Popular Protest in North Africa and the Middle East (II): Yemen between Reform and Revolution


PUBLICATION: International Crisis Group

DATE: 2011.03.10

INFORMATION: http://www.crisisgroup.org/en/regions/middle-east-north-africa/iran-gulf/yemen/102-popular-protest-in-north-africa-and-the-middle-east-II-yemen-between-reform-and-revolution.aspx
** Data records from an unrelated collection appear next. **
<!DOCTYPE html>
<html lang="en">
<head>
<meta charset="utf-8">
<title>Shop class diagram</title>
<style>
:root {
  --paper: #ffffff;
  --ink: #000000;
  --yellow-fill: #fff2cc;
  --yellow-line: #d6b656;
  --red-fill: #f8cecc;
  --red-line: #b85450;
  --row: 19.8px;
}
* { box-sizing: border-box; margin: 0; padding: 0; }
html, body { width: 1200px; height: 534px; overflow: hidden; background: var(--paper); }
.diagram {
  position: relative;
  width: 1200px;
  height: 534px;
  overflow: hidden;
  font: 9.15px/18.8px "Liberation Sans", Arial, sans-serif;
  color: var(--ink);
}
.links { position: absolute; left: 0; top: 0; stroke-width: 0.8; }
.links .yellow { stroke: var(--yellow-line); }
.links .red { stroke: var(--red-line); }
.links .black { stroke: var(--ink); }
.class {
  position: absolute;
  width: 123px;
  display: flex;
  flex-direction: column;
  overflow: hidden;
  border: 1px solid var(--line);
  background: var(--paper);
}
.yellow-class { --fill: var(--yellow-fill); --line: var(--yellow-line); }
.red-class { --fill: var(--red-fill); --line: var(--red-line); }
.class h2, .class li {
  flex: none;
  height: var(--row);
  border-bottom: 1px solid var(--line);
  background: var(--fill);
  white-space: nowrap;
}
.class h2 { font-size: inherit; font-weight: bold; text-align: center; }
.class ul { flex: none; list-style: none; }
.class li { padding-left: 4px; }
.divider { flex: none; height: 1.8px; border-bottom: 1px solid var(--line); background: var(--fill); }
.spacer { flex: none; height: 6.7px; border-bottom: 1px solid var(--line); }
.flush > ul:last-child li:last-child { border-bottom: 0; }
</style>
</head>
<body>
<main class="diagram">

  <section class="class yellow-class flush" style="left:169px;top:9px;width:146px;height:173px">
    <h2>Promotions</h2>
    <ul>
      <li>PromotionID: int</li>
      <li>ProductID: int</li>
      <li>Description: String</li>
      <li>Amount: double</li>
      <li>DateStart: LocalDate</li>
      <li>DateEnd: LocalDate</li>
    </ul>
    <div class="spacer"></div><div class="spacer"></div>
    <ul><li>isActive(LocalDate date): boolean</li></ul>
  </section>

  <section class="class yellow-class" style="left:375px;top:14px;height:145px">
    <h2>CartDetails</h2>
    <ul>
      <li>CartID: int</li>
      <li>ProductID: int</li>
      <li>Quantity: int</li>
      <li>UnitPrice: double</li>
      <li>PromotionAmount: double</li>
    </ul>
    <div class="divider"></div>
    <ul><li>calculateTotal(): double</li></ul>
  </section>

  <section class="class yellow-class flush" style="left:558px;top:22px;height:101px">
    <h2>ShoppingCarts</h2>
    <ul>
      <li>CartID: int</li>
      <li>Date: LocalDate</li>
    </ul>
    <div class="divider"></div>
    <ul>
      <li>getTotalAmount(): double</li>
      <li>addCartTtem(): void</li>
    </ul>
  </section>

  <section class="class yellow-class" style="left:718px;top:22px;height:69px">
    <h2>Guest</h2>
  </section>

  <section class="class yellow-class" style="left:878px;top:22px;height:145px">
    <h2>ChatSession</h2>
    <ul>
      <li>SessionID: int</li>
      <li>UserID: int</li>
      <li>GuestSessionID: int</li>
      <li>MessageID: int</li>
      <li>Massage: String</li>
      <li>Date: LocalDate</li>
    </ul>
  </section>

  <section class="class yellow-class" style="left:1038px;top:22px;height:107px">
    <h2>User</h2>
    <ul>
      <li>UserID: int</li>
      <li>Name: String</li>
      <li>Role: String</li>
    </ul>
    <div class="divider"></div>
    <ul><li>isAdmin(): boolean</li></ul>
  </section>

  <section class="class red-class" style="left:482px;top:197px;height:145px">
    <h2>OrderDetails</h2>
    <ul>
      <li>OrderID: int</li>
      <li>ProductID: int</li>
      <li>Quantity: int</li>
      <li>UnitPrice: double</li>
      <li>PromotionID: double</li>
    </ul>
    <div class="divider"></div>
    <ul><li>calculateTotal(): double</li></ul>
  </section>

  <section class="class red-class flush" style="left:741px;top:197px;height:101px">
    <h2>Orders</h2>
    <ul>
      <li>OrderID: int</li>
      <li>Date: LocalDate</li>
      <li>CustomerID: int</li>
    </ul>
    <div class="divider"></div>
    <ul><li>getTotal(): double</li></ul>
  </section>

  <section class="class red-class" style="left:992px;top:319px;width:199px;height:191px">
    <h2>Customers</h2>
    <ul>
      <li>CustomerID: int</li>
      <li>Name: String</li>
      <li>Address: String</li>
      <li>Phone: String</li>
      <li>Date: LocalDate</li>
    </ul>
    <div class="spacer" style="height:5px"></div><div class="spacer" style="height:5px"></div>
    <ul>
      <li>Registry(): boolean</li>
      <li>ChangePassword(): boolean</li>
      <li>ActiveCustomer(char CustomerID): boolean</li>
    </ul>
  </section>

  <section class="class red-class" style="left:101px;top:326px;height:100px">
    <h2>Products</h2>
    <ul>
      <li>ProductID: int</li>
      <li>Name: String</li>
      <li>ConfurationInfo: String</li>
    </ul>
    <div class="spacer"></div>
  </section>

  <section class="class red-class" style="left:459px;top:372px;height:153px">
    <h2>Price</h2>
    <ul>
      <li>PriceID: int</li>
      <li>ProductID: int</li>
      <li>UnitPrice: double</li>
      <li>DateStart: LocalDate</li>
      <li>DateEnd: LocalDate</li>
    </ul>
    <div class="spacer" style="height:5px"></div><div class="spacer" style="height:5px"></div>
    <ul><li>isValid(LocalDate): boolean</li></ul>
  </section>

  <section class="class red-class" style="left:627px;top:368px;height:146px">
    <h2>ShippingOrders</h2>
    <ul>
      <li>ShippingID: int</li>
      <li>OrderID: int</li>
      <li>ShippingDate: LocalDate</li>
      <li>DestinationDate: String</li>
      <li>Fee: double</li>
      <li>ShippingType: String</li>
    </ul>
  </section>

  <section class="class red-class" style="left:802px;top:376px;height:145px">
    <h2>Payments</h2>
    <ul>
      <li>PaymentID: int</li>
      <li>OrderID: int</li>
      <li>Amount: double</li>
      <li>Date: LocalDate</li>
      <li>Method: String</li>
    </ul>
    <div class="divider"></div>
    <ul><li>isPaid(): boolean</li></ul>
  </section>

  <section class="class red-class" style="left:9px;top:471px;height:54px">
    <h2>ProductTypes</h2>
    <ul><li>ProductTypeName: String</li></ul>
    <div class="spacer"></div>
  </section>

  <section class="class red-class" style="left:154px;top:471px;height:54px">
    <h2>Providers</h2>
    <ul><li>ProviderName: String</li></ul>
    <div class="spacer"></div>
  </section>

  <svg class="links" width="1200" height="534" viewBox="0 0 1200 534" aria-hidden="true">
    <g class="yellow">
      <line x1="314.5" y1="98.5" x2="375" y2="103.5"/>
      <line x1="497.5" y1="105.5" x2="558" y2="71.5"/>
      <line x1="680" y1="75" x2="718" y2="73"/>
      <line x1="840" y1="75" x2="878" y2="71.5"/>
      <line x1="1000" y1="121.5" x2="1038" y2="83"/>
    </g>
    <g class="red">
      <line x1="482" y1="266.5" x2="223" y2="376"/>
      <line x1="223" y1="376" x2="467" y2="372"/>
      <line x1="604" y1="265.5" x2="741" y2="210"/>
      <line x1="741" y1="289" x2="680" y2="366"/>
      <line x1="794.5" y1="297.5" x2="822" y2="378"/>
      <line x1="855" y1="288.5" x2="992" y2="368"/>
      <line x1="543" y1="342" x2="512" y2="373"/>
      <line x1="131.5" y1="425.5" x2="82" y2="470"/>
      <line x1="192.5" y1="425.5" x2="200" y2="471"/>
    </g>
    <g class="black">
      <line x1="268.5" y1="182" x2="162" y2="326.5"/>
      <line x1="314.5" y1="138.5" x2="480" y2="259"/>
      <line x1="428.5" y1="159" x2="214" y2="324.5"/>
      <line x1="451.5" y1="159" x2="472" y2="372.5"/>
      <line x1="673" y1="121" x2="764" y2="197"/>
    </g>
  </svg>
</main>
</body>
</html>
Even before the popular wave from Tunisia and Egypt reached Yemen, President Saleh’s regime faced daunting challenges. In the north, it is battling the Huthi rebellion, in the south, an ever-growing secessionist movement. Al-Qaeda in the Arabian Peninsula is showing mounting signs of activism. Sanaa’s political class is locked in a two-year battle over electoral and constitutional reforms; behind the scenes, a fierce competition for post-Saleh spoils is underway. Economic conditions for average Yemenis are dire and worsening. Now this. There is fear the protest movement could push the country to the brink and unleash broad civil strife. But it also could, and should, be a wake-up call, a catalyst for swift, far-reaching reforms leading to genuine power-sharing and accountable, representative institutions. The opposition, reformist ruling party members and civil society activists will have to work boldly together to make it happen. The international community’s role is to promote national dialogue, prioritize political and economic development aid and ensure security aid is not used to suppress opposition…